Life often gets out of control. We live in busy times and as much as we try to take a step back and live in the moment often that’s just not possible. Before we know it a week has passed. A month. Maybe even a year or two.
People tell us to stop and smell the roses but instead all we see is the work that has to be done to make those roses grow. The digging and planting. The weeding and watering. Everywhere we turn we run into duties and responsibilities, tasks and chores. All those things that need to get done to make our world turn.
Is that the life we envisioned when people used to ask us what we wanted to be when we grew up? Weren’t we going to be ballerinas, astronauts and magicians? But that’s life. It has a tendency to do the unplanned. It does it without regard or consideration for our feelings or objections. It throws us in at the deep end with no life ring in sight and says swim.
Maybe we just need to embrace the unpredictability with open arms rather than constantly fight it. And more importantly, we need to see those roses for what they really are. A chance to breathe. An opportunity to live life at its fullest. A real blessing. Because after all, there are only so many roses left for each one of us.
Sandra, you are terribly missed.

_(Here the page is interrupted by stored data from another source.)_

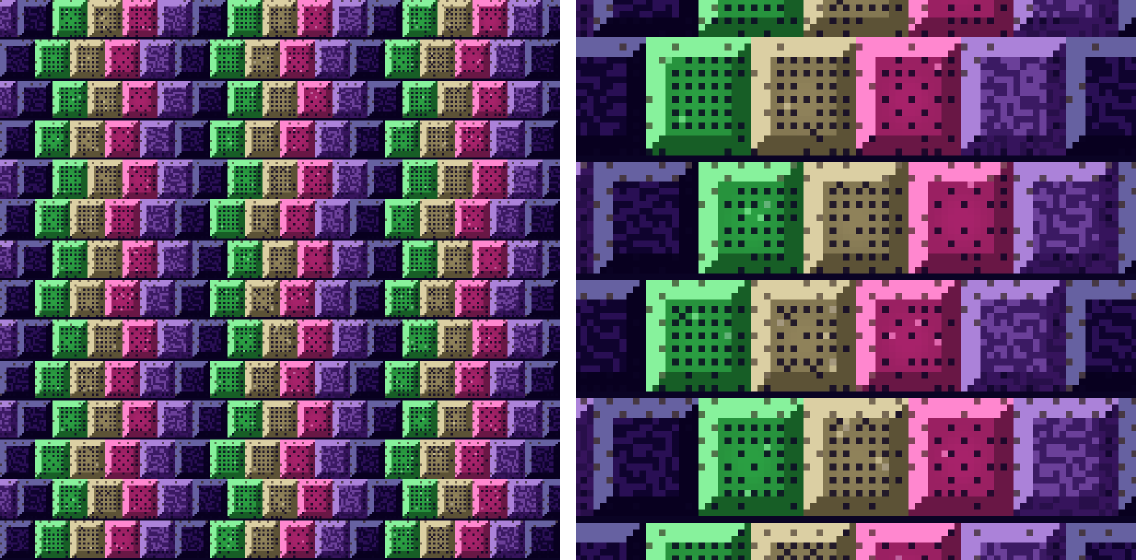
Left, the full canvas; right, a detail of the centre.
Write a WebGL 2 fragment shader that draws this pattern.

```glsl
#version 300 es
precision highp float;
// Staggered rows of bevelled stone blocks in five repeating colours, with dithered pits.

#define GRID 256.0      // chunky cells across the canvas
#define COLUMNS 16.0    // blocks across
#define ROWS 14.0       // blocks down
#define BEVEL 3.0       // bevel width in cells
#define MORTAR 0.9      // gap under each row in cells
#define WEAR 0.8        // variation of pitting between blocks
#define RIM_SPECKS 0.09 // density of specks on the lit bevel
#define SAMPLES 2       // antialiasing samples per axis

uniform vec2 u_resolution;
out vec4 fragColor;

const vec3 INK = vec3(0.04, 0.01, 0.14);

// Block order: navy, green, sand, pink, violet
const vec3 LIT[5] = vec3[5](
    vec3(0.40, 0.38, 0.63), vec3(0.53, 0.95, 0.61), vec3(0.86, 0.81, 0.64),
    vec3(1.00, 0.53, 0.81), vec3(0.67, 0.51, 0.85));
const vec3 FACE[5] = vec3[5](
    vec3(0.06, 0.01, 0.18), vec3(0.16, 0.60, 0.25), vec3(0.54, 0.49, 0.34),
    vec3(0.63, 0.13, 0.40), vec3(0.23, 0.10, 0.39));
const vec3 SHADE[5] = vec3[5](
    vec3(0.03, 0.00, 0.12), vec3(0.09, 0.37, 0.15), vec3(0.36, 0.32, 0.21),
    vec3(0.41, 0.09, 0.27), vec3(0.21, 0.08, 0.36));
const float PITS[5] = float[5](0.0, 0.22, 0.27, 0.12, 0.0);

float hash(vec2 p) {
    vec3 q = fract(vec3(p.xyx) * 0.1031);
    q += dot(q, q.yzx + 33.33);
    return fract((q.x + q.y) * q.z);
}

// Ordered dither threshold on a 4 by 4 tile
float bayer2(vec2 p) {
    p = floor(p);
    return fract(p.x * 0.5 + p.y * p.y * 0.75);
}

float bayer4(vec2 p) {
    return bayer2(p * 0.5) * 0.25 + bayer2(p);
}

// Short slanted flecks from layered sines and a little grain
float flecks(vec2 cell) {
    float wave = sin((cell.x - cell.y) * 1.6 + 2.0 * sin(cell.x * 0.9 + cell.y * 0.4));
    wave += 0.7 * sin(cell.x * 1.3 + cell.y * 2.2);
    return step(0.15, wave + 1.4 * (hash(cell) - 0.5));
}

vec3 blockWall(vec2 uv) {
    vec2 cell = floor(vec2(uv.x, 1.0 - uv.y) * GRID);
    vec2 blockSize = GRID / vec2(COLUMNS, ROWS);

    // Running bond: every other row shifts by half a block
    vec2 p = cell + 0.5;
    float row = floor(p.y / blockSize.y);
    p.x -= mod(row + 1.0, 2.0) * 0.5 * blockSize.x;
    vec2 id = vec2(floor(p.x / blockSize.x), row);
    vec2 local = p - id * blockSize;
    int kind = (int(id.x) + 5) % 5;

    // Mitred bevel, lit from the upper left
    vec2 far = blockSize - vec2(0.0, MORTAR) - local;
    float litEdge = min(local.x, local.y);
    float darkEdge = min(far.x, far.y);
    if (far.y < 0.0) return INK;

    float threshold = bayer4(cell);
    float grain = hash(cell + 71.0);
    float fleck = flecks(cell);
    bool violet = kind == 4;

    if (min(litEdge, darkEdge) < BEVEL) {
        if (litEdge < darkEdge) {
            float speck = step(threshold, RIM_SPECKS) * step(0.35, grain);
            return mix(LIT[kind], mix(FACE[kind], vec3(0.42, 0.36, 0.32), 0.6), speck);
        }
        float chip = step(threshold, 0.13) * step(0.5, grain);
        if (violet) chip = max(chip, fleck * 0.4);
        return mix(SHADE[kind], INK, chip * 0.8);
    }

    // Mottled faces of the navy and violet blocks
    if (kind == 0) return mix(FACE[0], vec3(0.16, 0.06, 0.33), fleck);
    if (violet) return mix(FACE[4], vec3(0.42, 0.25, 0.60), fleck);

    // Dithered pits, thinning toward the middle of worn blocks
    vec2 fromMiddle = abs(local / blockSize - 0.5) * 3.0;
    float middle = 1.0 - smoothstep(0.2, 0.9, length(fromMiddle));
    float density = PITS[kind] * (1.0 - WEAR * middle * hash(id + 9.0));
    density += 0.07 * (grain - 0.5);
    vec3 face = FACE[kind] * (0.96 + 0.08 * middle);
    face = mix(face, mix(INK, SHADE[kind], 0.3), step(threshold, density));
    float glint = step(0.985, hash(cell + 19.0));
    return mix(face, LIT[kind], glint * 0.7);
}

void main() {
    vec3 sum = vec3(0.0);
    for (int j = 0; j < SAMPLES; j++) {
        for (int i = 0; i < SAMPLES; i++) {
            vec2 offset = (vec2(i, j) + 0.5) / float(SAMPLES) - 0.5;
            sum += blockWall((gl_FragCoord.xy + offset) / u_resolution);
        }
    }
    fragColor = vec4(sum / float(SAMPLES * SAMPLES), 1.0);
}
```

And I know you are with Grandma, cousin Billy, your Mother, your Father, and your Uncle Marty now. For this I rest my mind and find peace. I love you, Sandra!
My earlier January blog posts I have written about many winter time musings, though I forgot to mention Scrabble, and its return with vigor at work and at home. You may have to refer to my summertime “Scrabble Words” blog post on July 18 to understand the history and humor behind my Scrabble games. With the frigid cold air and wind, I have to stay indoors. Cold-induced angiodema is not anything to mess with. So happy my husband along with my dog and cat do not mind my indoor exercise routine in the mornings, because I miss my walks on campus this winter. Scrabble replaces the walks during breaks and lunch time. Words appearing on the Scrabble board this week include “vast”,”port”,”pew”,”vow”,”foggy”,”hoard”,”wrecker”,and “tomb”. There is some inner meaning in the choice of words a person uses, I truly believe this. As you see my words range from the openness of “vast” and “port” and closing words of “wrecker” and “tomb”. Clearly, I am having a multitude of feelings, consciously or subconciously. Dean and I’s lives are at a fork in the road, with many roads to choose from. Each experience leads to another. More details will come out later, but I am praying for guidance for Dean and I. Will you please pray the same? Ultimately, I want to look at the whole of my life and see it spells “love” at each port.
The winter time blues will not beat me. I live and dream of my garden with tonight’s menu: Crunchy Kale Chips, Baked Sweet Potato, Crushed Peppercorn Medley-Crusted Beef, and a glass of Mencia Roble, a red wine made from the Mencia grape grown in Spain. A home-cooked dinner this blustery night. The kale recipe can be found on my What A Dish Recipe page. Kale is a vegetable I never tried until working with EarthDance Farms as an apprentice in 2011. Nothing beats the bursting flavors of organic kale, except maybe arugula. The power-packed veggies I ate this evening were grown by someone else, though organically. My readings this week include a blog written by a Kentucky woman who gardens year-round. Much of her garden survived the subzero temperatures earlier this month. She used a plastic liner and low tunnel fabric to protect her plants. Several varieties of kale, arugula, and mustard greens beautifully survived the arctic air. I am growing three heirloom tomato plants in my semi-heated garage this winter. They are still producing delicious fruit. This week’s Purple Cherokee tomato will be sliced for tomorrow’s lunch accommodating my beef patty sandwich. This is not quite like the gardener in Kentucky, though a start. Locally grown greens … I am so inspired to expand my growing season here in St. Charles County, Missouri. So what are you growing this winter? How do you beat the winter? Please share your story.